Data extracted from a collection
++++++

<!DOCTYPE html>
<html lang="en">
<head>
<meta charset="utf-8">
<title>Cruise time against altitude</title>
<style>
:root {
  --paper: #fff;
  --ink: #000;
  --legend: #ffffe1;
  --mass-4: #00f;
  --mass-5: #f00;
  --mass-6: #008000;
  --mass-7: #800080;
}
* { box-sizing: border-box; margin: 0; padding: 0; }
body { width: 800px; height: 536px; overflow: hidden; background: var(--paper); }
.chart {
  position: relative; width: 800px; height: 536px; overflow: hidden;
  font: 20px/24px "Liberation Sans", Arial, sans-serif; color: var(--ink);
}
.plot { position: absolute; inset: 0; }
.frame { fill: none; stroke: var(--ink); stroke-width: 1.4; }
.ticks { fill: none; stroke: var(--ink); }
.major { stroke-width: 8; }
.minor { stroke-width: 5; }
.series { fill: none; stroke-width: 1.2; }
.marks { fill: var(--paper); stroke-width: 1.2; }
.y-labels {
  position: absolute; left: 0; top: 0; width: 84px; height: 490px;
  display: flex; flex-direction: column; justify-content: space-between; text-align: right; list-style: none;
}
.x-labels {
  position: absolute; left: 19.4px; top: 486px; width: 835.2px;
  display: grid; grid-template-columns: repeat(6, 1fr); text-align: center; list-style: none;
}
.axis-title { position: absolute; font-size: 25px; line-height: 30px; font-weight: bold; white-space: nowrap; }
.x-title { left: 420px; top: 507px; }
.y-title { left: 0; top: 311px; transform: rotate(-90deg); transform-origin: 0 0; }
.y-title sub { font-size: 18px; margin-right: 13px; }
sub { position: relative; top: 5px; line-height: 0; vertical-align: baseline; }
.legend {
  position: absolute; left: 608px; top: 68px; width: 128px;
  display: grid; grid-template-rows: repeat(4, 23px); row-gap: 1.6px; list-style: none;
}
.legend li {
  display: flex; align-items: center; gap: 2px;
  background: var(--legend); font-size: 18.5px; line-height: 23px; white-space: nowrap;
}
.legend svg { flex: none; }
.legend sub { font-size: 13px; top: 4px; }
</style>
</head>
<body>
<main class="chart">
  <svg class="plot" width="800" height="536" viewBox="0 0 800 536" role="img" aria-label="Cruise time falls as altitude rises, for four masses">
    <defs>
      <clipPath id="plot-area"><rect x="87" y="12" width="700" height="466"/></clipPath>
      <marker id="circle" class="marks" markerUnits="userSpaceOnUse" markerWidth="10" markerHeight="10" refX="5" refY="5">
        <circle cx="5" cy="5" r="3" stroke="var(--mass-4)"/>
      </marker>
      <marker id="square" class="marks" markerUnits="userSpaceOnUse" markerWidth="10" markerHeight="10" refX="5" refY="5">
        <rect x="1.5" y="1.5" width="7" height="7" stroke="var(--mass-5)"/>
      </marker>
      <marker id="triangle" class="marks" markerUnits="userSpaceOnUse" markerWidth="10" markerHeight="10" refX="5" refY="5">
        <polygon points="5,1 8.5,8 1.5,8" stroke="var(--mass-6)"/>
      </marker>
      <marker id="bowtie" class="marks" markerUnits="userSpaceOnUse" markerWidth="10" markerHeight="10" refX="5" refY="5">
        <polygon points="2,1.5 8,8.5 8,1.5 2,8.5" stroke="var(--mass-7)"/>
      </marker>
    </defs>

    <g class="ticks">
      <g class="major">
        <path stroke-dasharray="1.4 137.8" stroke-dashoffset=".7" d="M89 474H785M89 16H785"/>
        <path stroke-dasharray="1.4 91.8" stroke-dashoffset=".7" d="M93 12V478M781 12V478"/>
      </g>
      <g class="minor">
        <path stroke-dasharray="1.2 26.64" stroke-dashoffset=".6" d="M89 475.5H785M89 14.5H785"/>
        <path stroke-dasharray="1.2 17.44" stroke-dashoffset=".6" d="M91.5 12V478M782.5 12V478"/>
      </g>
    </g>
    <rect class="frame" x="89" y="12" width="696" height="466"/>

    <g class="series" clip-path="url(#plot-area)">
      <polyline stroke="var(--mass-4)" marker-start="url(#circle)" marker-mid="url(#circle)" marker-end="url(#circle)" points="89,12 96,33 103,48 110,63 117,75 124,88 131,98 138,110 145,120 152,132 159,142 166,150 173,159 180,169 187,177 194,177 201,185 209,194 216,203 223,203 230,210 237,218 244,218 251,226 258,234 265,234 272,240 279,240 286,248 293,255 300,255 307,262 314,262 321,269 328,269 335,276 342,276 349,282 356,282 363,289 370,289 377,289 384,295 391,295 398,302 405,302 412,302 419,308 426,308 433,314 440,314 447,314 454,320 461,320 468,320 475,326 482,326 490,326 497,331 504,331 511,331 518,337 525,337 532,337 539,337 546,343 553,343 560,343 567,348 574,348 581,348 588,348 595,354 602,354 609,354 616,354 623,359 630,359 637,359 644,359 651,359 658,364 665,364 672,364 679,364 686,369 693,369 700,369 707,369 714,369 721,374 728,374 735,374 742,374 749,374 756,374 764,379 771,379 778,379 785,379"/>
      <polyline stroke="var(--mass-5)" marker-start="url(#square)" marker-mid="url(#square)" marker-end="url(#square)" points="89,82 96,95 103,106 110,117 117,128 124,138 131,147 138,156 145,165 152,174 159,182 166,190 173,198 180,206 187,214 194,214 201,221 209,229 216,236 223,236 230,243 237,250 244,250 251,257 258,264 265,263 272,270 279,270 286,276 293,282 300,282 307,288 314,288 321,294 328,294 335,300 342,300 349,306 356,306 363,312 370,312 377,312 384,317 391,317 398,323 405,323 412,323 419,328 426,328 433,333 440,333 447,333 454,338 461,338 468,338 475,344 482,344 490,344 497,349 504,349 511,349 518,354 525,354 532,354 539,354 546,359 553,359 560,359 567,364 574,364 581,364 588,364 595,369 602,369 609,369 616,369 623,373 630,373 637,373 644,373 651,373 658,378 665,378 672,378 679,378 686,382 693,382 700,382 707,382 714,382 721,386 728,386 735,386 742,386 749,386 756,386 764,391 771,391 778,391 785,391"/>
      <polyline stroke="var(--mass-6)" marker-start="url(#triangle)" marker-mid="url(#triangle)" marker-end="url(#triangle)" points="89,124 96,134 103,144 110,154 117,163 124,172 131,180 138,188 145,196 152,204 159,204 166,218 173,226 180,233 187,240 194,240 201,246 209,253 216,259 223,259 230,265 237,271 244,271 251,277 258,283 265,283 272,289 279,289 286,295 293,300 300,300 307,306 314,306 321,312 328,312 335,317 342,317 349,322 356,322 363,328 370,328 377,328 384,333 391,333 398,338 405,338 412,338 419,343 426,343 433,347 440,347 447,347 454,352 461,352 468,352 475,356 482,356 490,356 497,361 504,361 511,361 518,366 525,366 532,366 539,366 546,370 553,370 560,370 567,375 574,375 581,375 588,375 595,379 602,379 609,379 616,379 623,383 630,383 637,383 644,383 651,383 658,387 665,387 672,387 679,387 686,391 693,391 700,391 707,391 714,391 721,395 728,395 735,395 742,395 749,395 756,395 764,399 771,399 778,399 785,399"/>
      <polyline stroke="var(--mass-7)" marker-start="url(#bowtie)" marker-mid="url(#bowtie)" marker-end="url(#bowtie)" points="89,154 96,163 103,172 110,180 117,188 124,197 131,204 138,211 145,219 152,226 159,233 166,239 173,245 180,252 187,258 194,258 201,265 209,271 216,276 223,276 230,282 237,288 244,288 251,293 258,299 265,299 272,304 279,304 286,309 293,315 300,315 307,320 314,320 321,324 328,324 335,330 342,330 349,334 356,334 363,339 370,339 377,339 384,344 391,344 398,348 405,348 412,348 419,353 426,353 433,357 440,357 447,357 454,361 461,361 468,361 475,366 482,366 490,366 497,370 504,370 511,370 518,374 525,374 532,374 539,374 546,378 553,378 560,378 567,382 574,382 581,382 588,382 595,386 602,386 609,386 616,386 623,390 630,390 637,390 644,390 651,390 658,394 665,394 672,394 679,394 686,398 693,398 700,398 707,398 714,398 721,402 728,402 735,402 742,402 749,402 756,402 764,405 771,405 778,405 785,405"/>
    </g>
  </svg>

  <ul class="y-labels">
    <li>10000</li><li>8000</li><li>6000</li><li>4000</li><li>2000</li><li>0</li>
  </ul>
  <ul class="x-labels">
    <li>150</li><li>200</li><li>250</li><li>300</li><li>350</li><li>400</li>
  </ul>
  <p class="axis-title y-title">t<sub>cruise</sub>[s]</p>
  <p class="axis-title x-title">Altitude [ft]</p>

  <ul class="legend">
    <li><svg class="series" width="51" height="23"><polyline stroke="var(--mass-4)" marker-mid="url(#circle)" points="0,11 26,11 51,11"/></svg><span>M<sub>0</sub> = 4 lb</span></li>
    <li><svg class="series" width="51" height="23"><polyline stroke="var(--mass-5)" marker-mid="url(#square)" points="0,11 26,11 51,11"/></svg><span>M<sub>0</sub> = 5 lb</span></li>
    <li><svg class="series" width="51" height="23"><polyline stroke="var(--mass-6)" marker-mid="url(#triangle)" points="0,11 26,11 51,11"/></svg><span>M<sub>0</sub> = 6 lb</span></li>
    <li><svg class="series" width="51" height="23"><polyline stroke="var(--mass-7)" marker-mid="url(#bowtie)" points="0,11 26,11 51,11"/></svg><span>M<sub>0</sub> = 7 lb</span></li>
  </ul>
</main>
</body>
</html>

++++++

(What is needed): Please count the lines above containing "relative"; number only.

(Exercise output): 2